── Data for this task ──
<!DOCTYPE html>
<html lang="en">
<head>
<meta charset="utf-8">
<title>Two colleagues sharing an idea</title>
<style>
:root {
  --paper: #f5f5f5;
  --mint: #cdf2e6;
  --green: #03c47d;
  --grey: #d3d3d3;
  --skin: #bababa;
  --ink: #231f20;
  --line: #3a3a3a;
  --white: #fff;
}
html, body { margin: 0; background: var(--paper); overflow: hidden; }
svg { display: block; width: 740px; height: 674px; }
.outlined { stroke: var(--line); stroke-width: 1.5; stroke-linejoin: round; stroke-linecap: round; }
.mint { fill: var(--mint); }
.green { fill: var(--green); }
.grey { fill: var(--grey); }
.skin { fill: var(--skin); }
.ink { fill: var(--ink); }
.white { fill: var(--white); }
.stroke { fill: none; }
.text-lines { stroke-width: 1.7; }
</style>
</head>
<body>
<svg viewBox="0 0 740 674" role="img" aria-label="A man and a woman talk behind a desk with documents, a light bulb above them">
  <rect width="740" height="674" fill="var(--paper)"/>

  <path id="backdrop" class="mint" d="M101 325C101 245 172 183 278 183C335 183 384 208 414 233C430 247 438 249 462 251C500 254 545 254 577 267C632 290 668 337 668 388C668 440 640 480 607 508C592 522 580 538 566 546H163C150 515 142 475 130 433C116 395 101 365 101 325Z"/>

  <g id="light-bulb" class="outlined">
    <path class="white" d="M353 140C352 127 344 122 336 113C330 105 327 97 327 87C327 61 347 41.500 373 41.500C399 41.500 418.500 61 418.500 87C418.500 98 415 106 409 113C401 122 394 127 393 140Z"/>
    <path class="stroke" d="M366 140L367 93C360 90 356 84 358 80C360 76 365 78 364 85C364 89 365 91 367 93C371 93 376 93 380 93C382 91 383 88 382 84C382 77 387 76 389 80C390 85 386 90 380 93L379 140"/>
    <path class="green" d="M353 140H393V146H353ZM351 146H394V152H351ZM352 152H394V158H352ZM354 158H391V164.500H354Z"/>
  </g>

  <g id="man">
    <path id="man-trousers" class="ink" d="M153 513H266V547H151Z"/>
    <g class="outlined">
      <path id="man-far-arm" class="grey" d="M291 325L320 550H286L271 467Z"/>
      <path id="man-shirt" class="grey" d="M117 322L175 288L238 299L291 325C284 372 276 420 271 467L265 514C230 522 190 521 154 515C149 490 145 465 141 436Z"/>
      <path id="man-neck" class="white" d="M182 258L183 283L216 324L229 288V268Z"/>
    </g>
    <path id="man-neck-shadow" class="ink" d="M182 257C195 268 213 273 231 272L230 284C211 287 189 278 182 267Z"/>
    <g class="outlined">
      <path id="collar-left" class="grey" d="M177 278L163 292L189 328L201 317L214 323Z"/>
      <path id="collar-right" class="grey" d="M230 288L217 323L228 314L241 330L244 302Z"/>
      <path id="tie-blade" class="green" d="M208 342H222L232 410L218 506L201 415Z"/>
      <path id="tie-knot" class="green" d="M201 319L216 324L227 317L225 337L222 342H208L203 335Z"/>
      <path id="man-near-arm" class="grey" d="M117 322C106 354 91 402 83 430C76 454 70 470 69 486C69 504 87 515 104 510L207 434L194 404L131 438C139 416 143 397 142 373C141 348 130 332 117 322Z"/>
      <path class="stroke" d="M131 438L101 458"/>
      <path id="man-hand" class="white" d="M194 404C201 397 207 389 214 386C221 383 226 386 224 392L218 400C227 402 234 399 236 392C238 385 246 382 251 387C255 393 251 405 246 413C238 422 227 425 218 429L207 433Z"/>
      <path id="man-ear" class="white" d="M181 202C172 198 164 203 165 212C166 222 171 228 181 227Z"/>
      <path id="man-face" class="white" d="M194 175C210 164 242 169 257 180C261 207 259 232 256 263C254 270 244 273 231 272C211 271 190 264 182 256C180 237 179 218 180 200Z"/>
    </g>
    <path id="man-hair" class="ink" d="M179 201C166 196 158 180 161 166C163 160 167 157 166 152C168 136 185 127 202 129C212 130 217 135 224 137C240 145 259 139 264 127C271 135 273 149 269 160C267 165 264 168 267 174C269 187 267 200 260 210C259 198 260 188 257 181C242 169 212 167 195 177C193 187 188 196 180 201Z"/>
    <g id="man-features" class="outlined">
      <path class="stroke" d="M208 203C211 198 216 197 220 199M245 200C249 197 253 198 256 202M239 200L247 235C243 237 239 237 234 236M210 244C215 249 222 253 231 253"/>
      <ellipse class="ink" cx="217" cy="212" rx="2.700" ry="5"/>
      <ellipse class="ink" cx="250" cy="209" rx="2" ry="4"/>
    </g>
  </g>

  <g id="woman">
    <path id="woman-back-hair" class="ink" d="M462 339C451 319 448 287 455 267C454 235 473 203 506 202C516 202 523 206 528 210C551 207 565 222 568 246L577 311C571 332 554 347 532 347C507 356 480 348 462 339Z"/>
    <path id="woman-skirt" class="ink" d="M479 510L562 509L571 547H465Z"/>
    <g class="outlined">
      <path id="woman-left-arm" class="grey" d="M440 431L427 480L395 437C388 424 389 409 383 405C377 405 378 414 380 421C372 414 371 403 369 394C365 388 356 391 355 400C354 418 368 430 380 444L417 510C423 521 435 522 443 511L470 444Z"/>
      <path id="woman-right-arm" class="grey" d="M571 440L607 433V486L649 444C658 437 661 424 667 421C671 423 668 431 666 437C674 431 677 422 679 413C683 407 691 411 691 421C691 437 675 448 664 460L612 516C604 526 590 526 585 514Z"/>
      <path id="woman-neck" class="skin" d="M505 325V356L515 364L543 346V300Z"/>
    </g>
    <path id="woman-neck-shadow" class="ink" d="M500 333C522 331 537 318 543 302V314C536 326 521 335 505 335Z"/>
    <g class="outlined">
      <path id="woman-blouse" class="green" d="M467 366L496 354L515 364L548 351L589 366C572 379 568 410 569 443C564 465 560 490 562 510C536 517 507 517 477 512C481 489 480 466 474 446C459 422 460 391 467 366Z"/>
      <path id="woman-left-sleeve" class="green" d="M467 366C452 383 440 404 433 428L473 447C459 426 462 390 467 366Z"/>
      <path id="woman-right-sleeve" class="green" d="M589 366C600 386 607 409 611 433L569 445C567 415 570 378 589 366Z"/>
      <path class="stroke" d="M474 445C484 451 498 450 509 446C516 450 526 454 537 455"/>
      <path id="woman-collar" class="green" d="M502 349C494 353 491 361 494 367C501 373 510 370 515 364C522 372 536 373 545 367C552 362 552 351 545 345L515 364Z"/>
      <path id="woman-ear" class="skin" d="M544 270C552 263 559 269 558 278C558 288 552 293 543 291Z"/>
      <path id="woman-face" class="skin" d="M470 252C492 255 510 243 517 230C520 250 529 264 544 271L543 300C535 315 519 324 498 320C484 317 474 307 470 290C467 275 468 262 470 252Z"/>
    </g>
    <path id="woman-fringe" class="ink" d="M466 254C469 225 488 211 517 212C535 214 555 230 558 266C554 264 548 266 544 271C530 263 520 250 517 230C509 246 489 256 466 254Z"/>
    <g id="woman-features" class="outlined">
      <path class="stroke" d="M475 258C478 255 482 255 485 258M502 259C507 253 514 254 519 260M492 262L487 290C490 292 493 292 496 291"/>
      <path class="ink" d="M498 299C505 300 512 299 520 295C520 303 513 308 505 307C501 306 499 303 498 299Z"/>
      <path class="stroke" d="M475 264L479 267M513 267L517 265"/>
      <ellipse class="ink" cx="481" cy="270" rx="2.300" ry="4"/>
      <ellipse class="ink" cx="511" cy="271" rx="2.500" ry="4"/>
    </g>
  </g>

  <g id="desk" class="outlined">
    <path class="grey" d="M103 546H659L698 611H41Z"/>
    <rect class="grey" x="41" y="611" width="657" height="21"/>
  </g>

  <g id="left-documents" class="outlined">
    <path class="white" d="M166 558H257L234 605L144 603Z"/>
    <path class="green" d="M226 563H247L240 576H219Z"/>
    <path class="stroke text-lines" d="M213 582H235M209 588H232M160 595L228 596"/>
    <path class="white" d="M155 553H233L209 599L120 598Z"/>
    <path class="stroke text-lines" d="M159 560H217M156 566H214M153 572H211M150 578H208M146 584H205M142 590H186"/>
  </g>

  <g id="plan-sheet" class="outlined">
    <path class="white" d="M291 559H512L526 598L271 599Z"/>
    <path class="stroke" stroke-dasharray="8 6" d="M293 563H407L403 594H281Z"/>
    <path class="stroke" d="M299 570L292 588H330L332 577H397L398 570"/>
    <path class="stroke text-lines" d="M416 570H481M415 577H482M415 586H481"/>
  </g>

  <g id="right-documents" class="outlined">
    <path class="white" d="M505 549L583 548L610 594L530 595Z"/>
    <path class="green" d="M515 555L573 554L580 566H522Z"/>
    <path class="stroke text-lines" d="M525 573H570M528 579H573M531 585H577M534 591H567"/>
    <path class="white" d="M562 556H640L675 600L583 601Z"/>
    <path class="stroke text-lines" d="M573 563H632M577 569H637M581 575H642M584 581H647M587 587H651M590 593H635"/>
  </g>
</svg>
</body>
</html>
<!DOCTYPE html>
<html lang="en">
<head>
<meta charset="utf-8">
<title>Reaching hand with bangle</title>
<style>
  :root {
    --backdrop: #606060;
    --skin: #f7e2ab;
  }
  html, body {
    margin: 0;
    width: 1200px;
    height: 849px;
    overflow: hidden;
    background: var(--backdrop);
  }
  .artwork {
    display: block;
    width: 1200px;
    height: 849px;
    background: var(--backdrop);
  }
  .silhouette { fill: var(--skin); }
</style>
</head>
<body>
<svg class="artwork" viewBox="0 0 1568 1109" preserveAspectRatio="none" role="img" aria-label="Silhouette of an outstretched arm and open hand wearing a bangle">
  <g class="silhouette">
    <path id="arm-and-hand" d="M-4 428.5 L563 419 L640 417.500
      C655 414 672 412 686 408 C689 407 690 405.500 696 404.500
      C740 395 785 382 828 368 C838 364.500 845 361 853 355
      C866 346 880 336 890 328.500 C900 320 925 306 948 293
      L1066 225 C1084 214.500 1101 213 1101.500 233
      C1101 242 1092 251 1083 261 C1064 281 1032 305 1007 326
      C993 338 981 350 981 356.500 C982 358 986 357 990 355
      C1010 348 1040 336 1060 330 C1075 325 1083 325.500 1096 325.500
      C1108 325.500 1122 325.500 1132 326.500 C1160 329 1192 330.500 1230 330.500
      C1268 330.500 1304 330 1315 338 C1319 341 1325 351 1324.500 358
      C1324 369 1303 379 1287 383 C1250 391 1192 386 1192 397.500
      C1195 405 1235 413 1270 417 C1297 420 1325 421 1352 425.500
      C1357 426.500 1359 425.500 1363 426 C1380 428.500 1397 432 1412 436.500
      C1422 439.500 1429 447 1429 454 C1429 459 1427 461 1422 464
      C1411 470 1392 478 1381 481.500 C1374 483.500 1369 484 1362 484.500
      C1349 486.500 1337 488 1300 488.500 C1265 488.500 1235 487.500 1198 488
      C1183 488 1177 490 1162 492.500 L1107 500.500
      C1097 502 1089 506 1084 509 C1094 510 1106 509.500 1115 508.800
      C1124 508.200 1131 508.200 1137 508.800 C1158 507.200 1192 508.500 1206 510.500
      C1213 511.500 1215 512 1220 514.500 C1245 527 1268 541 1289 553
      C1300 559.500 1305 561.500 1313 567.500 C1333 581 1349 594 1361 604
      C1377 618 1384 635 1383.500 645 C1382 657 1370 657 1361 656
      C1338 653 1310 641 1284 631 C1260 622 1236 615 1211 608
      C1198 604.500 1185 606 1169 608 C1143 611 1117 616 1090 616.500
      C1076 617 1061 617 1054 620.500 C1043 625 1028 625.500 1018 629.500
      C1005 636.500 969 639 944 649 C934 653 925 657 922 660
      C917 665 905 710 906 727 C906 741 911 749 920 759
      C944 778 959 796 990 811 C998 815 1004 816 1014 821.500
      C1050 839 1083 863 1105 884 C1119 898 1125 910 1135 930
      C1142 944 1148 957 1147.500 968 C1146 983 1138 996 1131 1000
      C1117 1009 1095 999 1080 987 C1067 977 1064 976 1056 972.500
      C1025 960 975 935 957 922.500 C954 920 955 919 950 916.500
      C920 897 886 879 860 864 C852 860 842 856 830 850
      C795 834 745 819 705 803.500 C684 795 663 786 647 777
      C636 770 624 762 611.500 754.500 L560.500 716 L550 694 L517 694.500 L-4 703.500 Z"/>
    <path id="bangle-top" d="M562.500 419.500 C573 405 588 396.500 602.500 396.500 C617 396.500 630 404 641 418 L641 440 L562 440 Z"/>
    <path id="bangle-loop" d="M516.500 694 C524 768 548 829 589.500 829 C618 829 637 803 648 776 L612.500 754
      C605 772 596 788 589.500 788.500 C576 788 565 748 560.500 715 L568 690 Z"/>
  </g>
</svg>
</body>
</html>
───
● **Exercise aim**
Would you copy out every line in the records that includes the string "outlined"?

● **Reply to the exercise**
.outlined { stroke: var(--line); stroke-width: 1.5; stroke-linejoin: round; stroke-linecap: round; }
  <g id="light-bulb" class="outlined">
    <g class="outlined">
    <g class="outlined">
    <g id="man-features" class="outlined">
    <g class="outlined">
    <g class="outlined">
    <g id="woman-features" class="outlined">
  <g id="desk" class="outlined">
  <g id="left-documents" class="outlined">
  <g id="plan-sheet" class="outlined">
  <g id="right-documents" class="outlined">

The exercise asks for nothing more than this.